Kokkinakis saved four match points in the fourth set and then held his nerve in a tense climax to steal the show on opening night at Melbourne Park, winning 5-7, 6-0, 1-6, 7-6 (7-2), 8-6 on Monday night.

With attention centred on fellow Australian young gun Nick Kyrgios, world No.147 Kokkinakis thrived playing off-Broadway on show court three to produce a coming-of-age performance that the likes of Australian great Todd Woodbridge — had predicted just days ago that he was set to produce.

Kokkinakis, the other half of Australia’s talented “Special K” duo, collapsed to the ground in jubilation after winning the second of two match points and then relished a lap of honour with the fans.

His love affair with the pro-Australian crowd was in sharp contrast to that of his opponent, world No.13 Gulbis, who seemed to be distracted by the spectators at times — at one point telling them to “shut up”.

The umpire directed security to certain members of the crowd after the Latvian complained.

Gulbis, known for his combustible nature on the court, had several opportunities to address the crowd’s behaviour and its impact on the match in his post-match press conference, but avoided making a comment on each occasion.

“I lost, he won,” he said. “I had no problem with the crowd.”

Gulbis also refused to blame a persistent shoulder injury for his early exit, pointing more to the lack of matches during an interrupted preparation.

A full house had earlier lived every shot as Kokkinakis fought back from trailing two sets to one.

In a final set that lasted 84 minutes, Kokkinakis exposed weaknesses’ in his opponent’s technique and showed poise beyond his years, fending off break points at 4-4 and 6-6.

In saving one break point at 6-6, Kokkinakis correctly challenged a call of “out” that the replay showed had scraped the baseline by just millimetres.

“I showed I can match it,” Kokkinakis said. “A lot of matches last year I was winning a set against these good players but never able to finish the match through.

“So I’m really happy with how I stuck together, even though I thought for periods I wasn’t playing my best tennis. I was able to find a way to get the points and the games that I needed.
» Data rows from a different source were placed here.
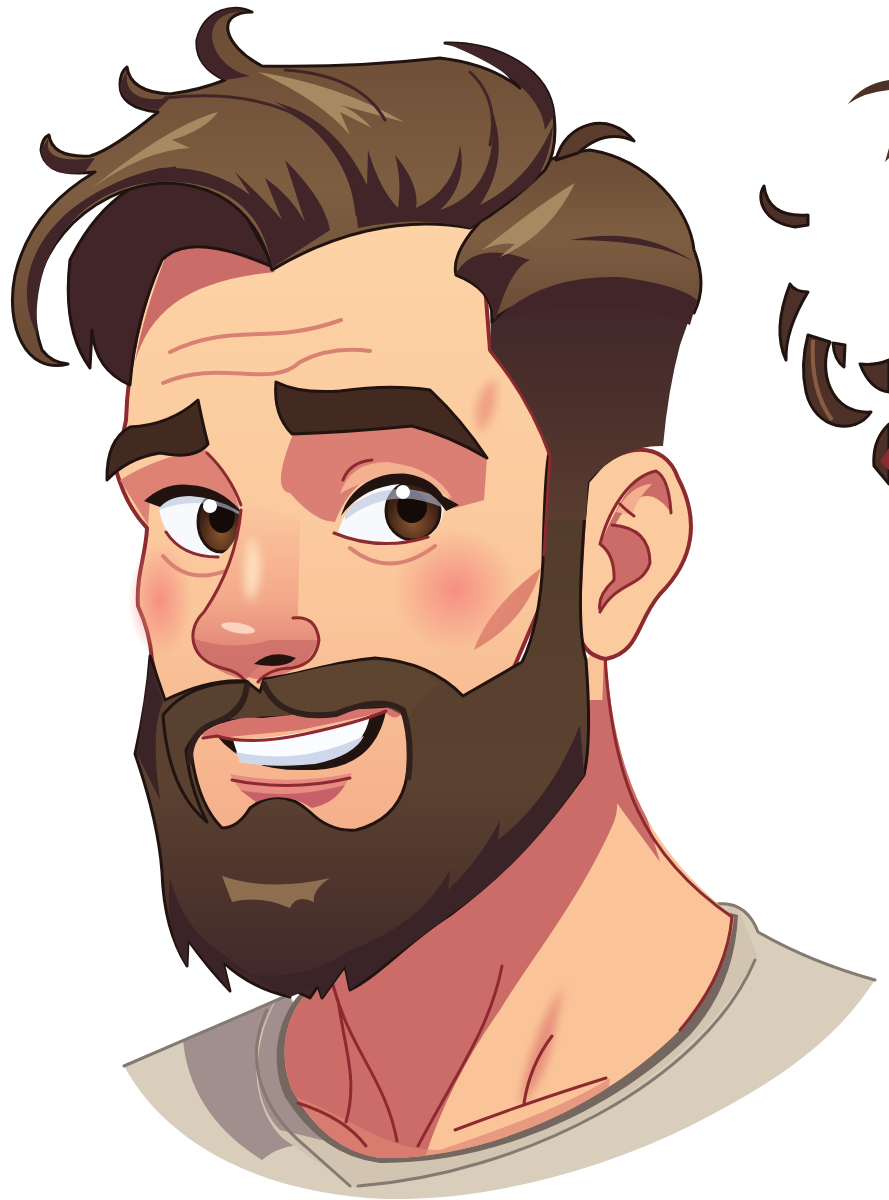
<!DOCTYPE html>
<html lang="en">
<head>
<meta charset="utf-8">
<title>Bearded man portrait</title>
<style>
:root{--paper:#fff;--skin:#fbcb9f;--skin-shade:#cb6c68;--blush:#f58f82;--line:#8c2a30;--hair:#73543a;--hair-light:#a58a62;--hair-dark:#412529;--beard:#513a2a;--beard-dark:#3b2427;--ink:#21130f;--shirt:#d9cebb;--shirt-shade:#a08f8c;--shirt-line:#857a72}
html,body{margin:0;background:var(--paper);overflow:hidden}
svg{display:block;width:889px;height:1200px}
.skin{fill:var(--skin)}
.shade{fill:var(--skin-shade)}
.outline{stroke:var(--line);stroke-width:4;stroke-linejoin:round}
.crease{fill:none;stroke:var(--line);stroke-width:3;stroke-linecap:round}
.soft{fill:none;stroke:#d98273;stroke-width:4;stroke-linecap:round}
.lock{stroke:var(--ink);stroke-width:3;stroke-linejoin:round}
.dark{fill:var(--hair-dark)}
.light{fill:var(--hair-light)}
.strand{fill:none;stroke:var(--hair-dark);stroke-width:3;stroke-linecap:round}
.seam{fill:none;stroke:var(--shirt-line);stroke-width:3;stroke-linecap:round}
</style>
</head>
<body>
<svg viewBox="0 0 889 1200" role="img" aria-label="Cartoon portrait of a smiling bearded man with swept hair">
<defs>
<linearGradient id="skinTone" x1="0" y1="0" x2="0" y2="1"><stop offset="0" stop-color="#fdd3a6"/><stop offset=".6" stop-color="#fac79b"/><stop offset="1" stop-color="#f5ad8a"/></linearGradient>
<linearGradient id="hairTone" x1="0" y1="0" x2="0" y2="1"><stop offset="0" stop-color="#6a4b34"/><stop offset=".5" stop-color="#7d5e41"/><stop offset="1" stop-color="#6b4a36"/></linearGradient>
<linearGradient id="fadeTone" x1="0" y1="0" x2="0" y2="1"><stop offset="0" stop-color="#40262a"/><stop offset=".5" stop-color="#4a2f2b"/><stop offset="1" stop-color="#5a3d30"/></linearGradient>
<linearGradient id="beardTone" x1="0" y1="0" x2="0" y2="1"><stop offset="0" stop-color="#523a2a"/><stop offset=".6" stop-color="#5b4230"/><stop offset="1" stop-color="#402629"/></linearGradient>
<linearGradient id="noseTone" x1="0" y1="0" x2="0" y2="1"><stop offset="0" stop-color="#fbc9a0"/><stop offset=".55" stop-color="#f3a98a"/><stop offset="1" stop-color="#d9766e"/></linearGradient>
<radialGradient id="blushTone"><stop offset="0" stop-color="#f58f82"/><stop offset="1" stop-color="#f58f82" stop-opacity="0"/></radialGradient>
<radialGradient id="irisTone" cx=".5" cy=".7"><stop offset="0" stop-color="#8a552f"/><stop offset="1" stop-color="#3b2014"/></radialGradient>
<filter id="blur" x="-30%" y="-30%" width="160%" height="160%"><feGaussianBlur stdDeviation="5"/></filter>
<clipPath id="neckClip"><path d="M330 975C285 1000 276 1050 292 1090Q325 1150 380 1158C480 1160 600 1110 680 1030Q728 975 734 917C650 850 612 780 605 640L450 800Z"/></clipPath>
<clipPath id="shirtClip"><path id="shirtShape" d="M124 1066L290 995L350 1100L560 1090L715 903Q745 898 758 932Q810 962 875 980C830 1050 760 1090 690 1126C590 1175 480 1201 385 1199C270 1194 170 1150 124 1066Z"/></clipPath>
<clipPath id="leftEyeClip"><path d="M158 500Q200 484 238 506C244 530 232 552 215 557C182 558 160 535 158 500Z"/></clipPath>
<clipPath id="rightEyeClip"><path d="M338 533C345 505 365 487 400 483Q430 485 444 507C442 530 428 541 400 543Q365 545 338 533Z"/></clipPath>
</defs>

<g id="shirt">
<use href="#shirtShape" fill="var(--shirt)"/>
<g clip-path="url(#shirtClip)">
<path d="M183 1040L290 990L300 1110L345 1150Q290 1135 262 1160Q190 1115 183 1040Z" fill="var(--shirt-shade)"/>
<path d="M282 990C245 1040 250 1110 285 1140L355 1188C500 1180 690 1090 757 955L735 900L560 1100L350 1120Z" fill="#d1c5b2"/>
<path d="M282 990C250 1040 250 1100 280 1130L330 1142L290 1080L300 1010Z" fill="var(--shirt-shade)"/>
</g>
<path class="seam" d="M124 1066L284 997M711 905Q745 898 758 932Q810 962 875 980M267 1010C243 1060 262 1110 305 1146L350 1186M358 1186C520 1174 704 1082 755 960"/>
</g>

<g id="neck">
<path d="M325 975C275 1000 268 1060 285 1097Q322 1156 380 1163C490 1164 610 1114 690 1035Q735 985 738 915L700 905L400 1000Z" fill="#756760"/>
<g clip-path="url(#neckClip)">
<rect x="270" y="630" width="470" height="540" fill="#fac498"/>
<path class="shade" d="M270 960L400 700H610V770Q622 800 614 822C580 900 530 960 500 1010Q450 1080 424 1160H270Z"/>
<path d="M604 650L600 780L660 862L630 760Z" class="shade"/>
<path d="M564 985Q528 1040 520 1106Q545 1080 552 1040Z" fill="#e58d78" filter="url(#blur)"/>
<path d="M290 1095C350 1115 380 1150 440 1150Q560 1110 610 1078L600 1170H280Z" fill="#df8475" opacity=".65"/>
</g>
<path class="crease" d="M605 655C612 780 642 855 732 917Q727 975 680 1030M502 966C490 1030 452 1080 418 1146M333 985C350 1050 386 1080 397 1141M338 1000C345 1050 358 1080 346 1122M298 1103Q345 1118 366 1146M455 1130Q520 1105 606 1078M552 1036Q530 1065 524 1103"/>
</g>

<g id="ear">
<path class="skin outline" d="M586 480C620 440 665 440 678 478C700 520 694 560 660 594C636 622 640 652 606 659Q580 655 578 625Z" fill="url(#skinTone)"/>
<path class="shade" d="M600 544C615 512 630 476 656 471Q669 478 671 513Q654 488 635 500Q620 513 615 526Q650 530 650 563C642 588 618 580 600 612Q596 598 614 580Q615 555 600 544Z"/>
<path d="M616 512Q630 485 652 484Q636 500 632 515Z" fill="#f2ae8d"/>
<path class="crease" d="M600 610Q597 596 614 580Q615 555 600 544C610 505 632 476 656 471Q669 478 671 513M612 525Q650 528 650 563C642 588 618 580 600 612M620 504Q628 512 634 516"/>
</g>

<g id="face">
<path class="outline" fill="url(#skinTone)" d="M168 240C142 300 128 360 126 420L116 470Q126 506 147 528C146 555 136 575 138 606Q150 632 152 660L165 715L190 830L400 850L500 700L560 560V440L490 350L480 220H300Z"/>
<path class="shade" d="M172 240Q144 310 135 362C150 310 190 280 275 272L250 240Z"/>
<path d="M495 378Q470 395 478 432Q500 420 495 378Z" fill="#f0a083" filter="url(#blur)"/>
<path d="M541 568Q528 620 474 650Q488 608 541 568Z" fill="#de8672"/>
<circle cx="455" cy="590" r="62" fill="url(#blushTone)"/>
<ellipse cx="160" cy="600" rx="32" ry="58" fill="url(#blushTone)"/>
<path class="soft" d="M170 352C230 322 270 346 341 320M163 383C220 358 270 390 300 362Q330 346 370 351"/>
<path d="M120 480Q160 455 206 450Q232 475 240 512Q195 480 150 500L148 525Z" fill="#df8276"/>
<path d="M294 432Q270 490 290 493Q315 522 335 522Q352 477 390 470Q440 475 455 508L484 500L487 458L420 425Z" fill="#db7e73"/>
<path d="M340 494Q350 462 388 462Q435 468 452 498L402 476Q360 480 340 494Z" fill="#f4b18f"/>
<path class="crease" d="M207 453Q230 475 241 505M343 480Q350 462 372 460" stroke-width="2"/>
<path class="soft" d="M163 556Q188 586 228 570M350 548Q390 580 435 546"/>
</g>

<g id="eyes">
<g clip-path="url(#leftEyeClip)">
<rect x="150" y="480" width="100" height="90" fill="#f7f9fd"/>
<ellipse cx="221" cy="522" rx="23" ry="30" fill="url(#irisTone)" stroke="#21130f" stroke-width="3"/>
<ellipse cx="222" cy="517" rx="13" ry="16" fill="#140b09"/>
<path d="M154 500Q200 480 244 506L242 516Q200 492 154 512Z" fill="#b9c3dc" opacity=".6"/>
<circle cx="210" cy="506" r="7" fill="#fff"/>
</g>
<path d="M144 501Q165 482 190 485Q222 487 243 514Q220 498 190 496Q170 496 160 507Z" fill="var(--ink)"/>
<g clip-path="url(#rightEyeClip)">
<rect x="330" y="475" width="120" height="75" fill="#f7f9fd"/>
<ellipse cx="413" cy="511" rx="27" ry="29" fill="url(#irisTone)" stroke="#21130f" stroke-width="3"/>
<ellipse cx="412" cy="507" rx="15" ry="16" fill="#140b09"/>
<path d="M345 510Q390 474 446 500L444 508Q390 484 345 520Z" fill="#b9c3dc" opacity=".6"/>
<circle cx="403" cy="492" r="7" fill="#fff"/>
</g>
<path d="M341 516C350 486 378 471 408 474Q432 478 443 496L459 505L446 511Q428 484 400 484Q362 487 341 516Z" fill="var(--ink)"/>
<path class="crease" d="M166 532Q182 557 218 557M334 533Q380 552 428 537" stroke-width="2"/>
</g>

<g id="brows" class="lock" fill="#422a21">
<path d="M107 480Q106 440 130 427Q170 425 198 400Q203 425 208 444Q195 460 160 453Q128 458 107 480Z"/>
<path d="M276 382Q300 394 340 391Q390 384 430 390Q462 420 487 458Q450 436 412 426Q350 432 292 434Q273 415 276 382Z"/>
</g>

<g id="nose">
<path fill="url(#noseTone)" d="M243 500Q238 560 205 610Q186 634 195 650Q215 672 262 680Q305 672 318 645Q320 618 298 617L300 520Z"/>
<path d="M192 638Q230 652 270 640Q300 640 318 640Q310 665 290 668Q262 655 246 680Q205 672 192 638Z" class="shade" opacity=".75"/>
<path d="M250 535Q270 560 252 602Q238 590 250 535Z" fill="#fee0bd" filter="url(#blur)"/>
<ellipse cx="238" cy="628" rx="17" ry="5" fill="#fbd4bd" transform="rotate(10 238 628)"/>
<path d="M254 664Q272 648 296 658Q285 670 254 664Z" fill="var(--ink)"/>
<path class="crease" d="M241 510Q236 565 204 612C185 630 190 660 222 668Q240 672 246 682M293 618Q316 615 319 640Q316 664 292 668Q270 668 258 682"/>
</g>

<g id="beard">
<path class="lock" fill="url(#beardTone)" fill-rule="evenodd" d="M150 656Q147 700 135 754Q158 820 162 872Q164 930 187 966L188 940Q208 968 230 991L223 962Q250 988 290 997L287 987L310 998L318 986L322 998L345 966L350 990C380 975 410 940 450 915C510 870 545 830 584 775Q592 740 586 660Q574 620 588 482L616 450H550Q545 460 543 560Q540 625 522 662L463 696Q430 662 375 658C330 662 300 675 264 679L260 692L246 681Q210 678 165 700ZM190 738Q194 800 222 828Q238 828 250 808Q280 785 310 812Q330 832 356 830Q395 820 405 785Q416 740 403 712Q385 702 340 715L262 718L218 722Z"/>
<path fill="var(--beard-dark)" d="M170 878Q182 925 215 948L250 975Q310 980 350 950Q420 925 450 870L448 890Q480 860 500 820L498 840Q550 800 580 725L584 775C540 840 500 880 450 915Q400 952 350 990L345 966L322 998L318 986L290 997L223 962L230 991L188 940L187 966Q164 930 170 878Z"/>
<path fill="var(--beard-dark)" d="M150 660L163 702Q150 730 160 800L137 754Z"/>
<path d="M222 876Q270 892 330 878Q312 890 314 902Q296 894 290 908Q260 895 232 902Z" fill="#a3835b" opacity=".75"/>
</g>

<g id="mouth">
<path d="M200 735Q230 715 262 718L340 710L405 707Q398 725 385 712L300 730L218 738Z" fill="#d5736c"/>
<path d="M216 735Q255 748 310 733Q350 722 386 711C378 752 350 771 306 770Q245 772 216 735Z" fill="var(--ink)"/>
<path d="M233 740Q300 738 370 715Q365 748 328 760Q290 770 240 762Z" fill="#fbfcff"/>
<path d="M236 752Q300 766 364 736Q354 756 315 764Q270 768 240 762Z" fill="#cfd7ea"/>
<path d="M230 774Q290 786 352 773Q340 800 310 807Q286 790 258 800Q240 795 230 774Z" fill="#e88c82"/>
<path d="M240 790Q290 800 345 785Q335 803 312 808Q285 790 256 802Z" fill="#c86069"/>
<path class="crease" d="M203 738L217 736Q250 746 305 734T386 711M232 780Q290 792 350 778" stroke-width="2"/>
<path class="lock" fill="#594130" d="M248 682Q248 712 220 722Q196 728 186 750Q190 790 207 822Q168 790 163 715Q190 680 248 682Z" stroke="none"/>
<path d="M247 683Q246 712 212 724Q188 734 190 765" fill="none" stroke="#32201c" stroke-width="6"/>
<path d="M263 680C320 670 395 640 440 685Q420 695 408 720Q380 695 345 713Q285 728 263 680Z" fill="#5e4532"/>
<path d="M263 682Q278 722 336 714Q380 695 403 710Q413 740 408 780" fill="none" stroke="#32201c" stroke-width="6"/>
</g>

<g id="side-hair">
<path fill="url(#fadeTone)" d="M490 290L491 350Q530 400 550 456L545 520L586 520L588 482Q620 445 663 446Q668 390 680 345L696 300L600 280Z"/>
<path class="crease" d="M491 352Q530 400 550 456L544 555" stroke-width="2"/>
<path class="lock" fill="url(#hairTone)" d="M456 275C450 250 480 220 514 186Q540 155 590 150C650 160 690 210 694 250Q708 285 694 313Q640 282 560 296Q510 302 492 322Q495 290 456 275Z"/>
<path class="dark" d="M456 273Q476 240 530 260Q510 268 495 322Q492 288 456 273ZM496 320Q540 275 620 277Q680 285 697 300L690 325Q620 290 496 320ZM570 240Q640 225 694 262Q655 240 570 240Z"/>
<path class="light" d="M575 183Q545 200 482 250Q500 242 515 244L500 257Q550 235 575 183Z"/>
<path class="lock" fill="#5a3d2c" d="M556 160C565 122 610 110 634 141Q605 128 578 153Z"/>
</g>

<g id="top-hair">
<path class="lock dark" d="M130 385Q95 370 92 330L90 368Q62 330 70 260Q120 160 220 170L275 268Q190 230 162 260Q135 320 130 385Z"/>
<path class="lock" fill="url(#hairTone)" d="M68 364C25 375 5 325 15 275Q30 210 95 172Q45 178 41 150Q42 138 49 135Q52 158 90 156Q112 150 158 112Q120 108 120 85Q120 72 127 67Q130 92 170 94Q200 90 225 80Q195 66 197 40C205 8 235 4 252 12C215 12 222 45 262 66Q350 68 440 58Q490 64 520 88Q490 50 445 43C500 42 550 70 554 115Q558 150 545 170Q510 205 470 228C400 215 330 235 272 270Q250 185 165 183C90 185 10 260 42 350Q52 363 68 364Z"/>
<path class="dark" d="M272 268C260 190 200 180 158 182C95 185 30 235 37 335C5 270 50 195 160 168Q210 165 250 195L235 172Q265 200 282 220L265 178Q290 195 305 222L285 160Q325 200 330 230ZM358 228C355 160 310 120 275 102Q335 118 367 185L368 150Q380 190 398 208Q402 180 395 155Q420 185 416 208Q455 190 460 145Q468 185 440 210Q500 190 492 110Q510 160 480 205Q530 180 553 125Q550 165 530 186L470 228Q420 215 358 228Z"/>
<path class="dark" d="M49 137Q40 165 95 158L85 172Q45 180 41 150ZM127 70Q122 105 170 98L158 110Q120 106 120 85ZM248 12C195 8 205 65 250 76L225 80Q195 66 197 40C205 8 235 4 248 12ZM445 43C500 42 550 70 554 115L545 130Q540 80 445 43Z"/>
<path class="light" d="M218 112Q170 125 92 188Q145 150 190 148L172 140Q205 130 218 112ZM258 72Q320 100 350 135L340 112L372 128Q355 110 340 105L404 122Q340 85 258 72Z"/>
<path class="strand" d="M165 98Q240 90 290 112Q350 145 357 215M285 70Q360 75 385 120M470 72Q500 100 490 145M60 225Q110 175 175 168"/>
</g>

<g id="stray-locks" fill="#4d3028" class="lock">
<path d="M848 104Q862 84 889 80V90Q865 92 848 104ZM889 148L885 162L889 158Z" stroke="none"/>
<path d="M764 186C756 198 762 222 795 227L808 225V215Q768 218 764 186Z"/>
<path d="M790 284Q795 292 808 292Q785 330 786 360Q772 330 790 284Z"/>
<path d="M808 335L830 342C818 370 830 415 871 412C855 436 815 430 806 392Q800 365 808 335ZM833 343L845 345L844 367Q834 360 833 343Z"/>
<path d="M813 340Q810 390 832 420" fill="none" stroke="#8a5c3f" stroke-width="4"/>
<path d="M860 364Q875 366 889 360V392Q870 390 860 364ZM889 424Q872 440 874 466L889 484Z"/>
<path d="M889 448L880 462L889 470Z" fill="#8c2a30" stroke="none"/>
</g>
</svg>
</body>
</html>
“The crowd was unbelievable all night. They got me through again.”

Kokkinakis said another key element to his game was “trusting his weapons” when the pressure was on in big points.

“On the match points… I just went with what I work on every day, what my favourite shots are, so I went for a few forehands which were maybe were a bit of luck,” he said.

“I like to think they were a bit of skill, too. Maybe they were a bit of both.”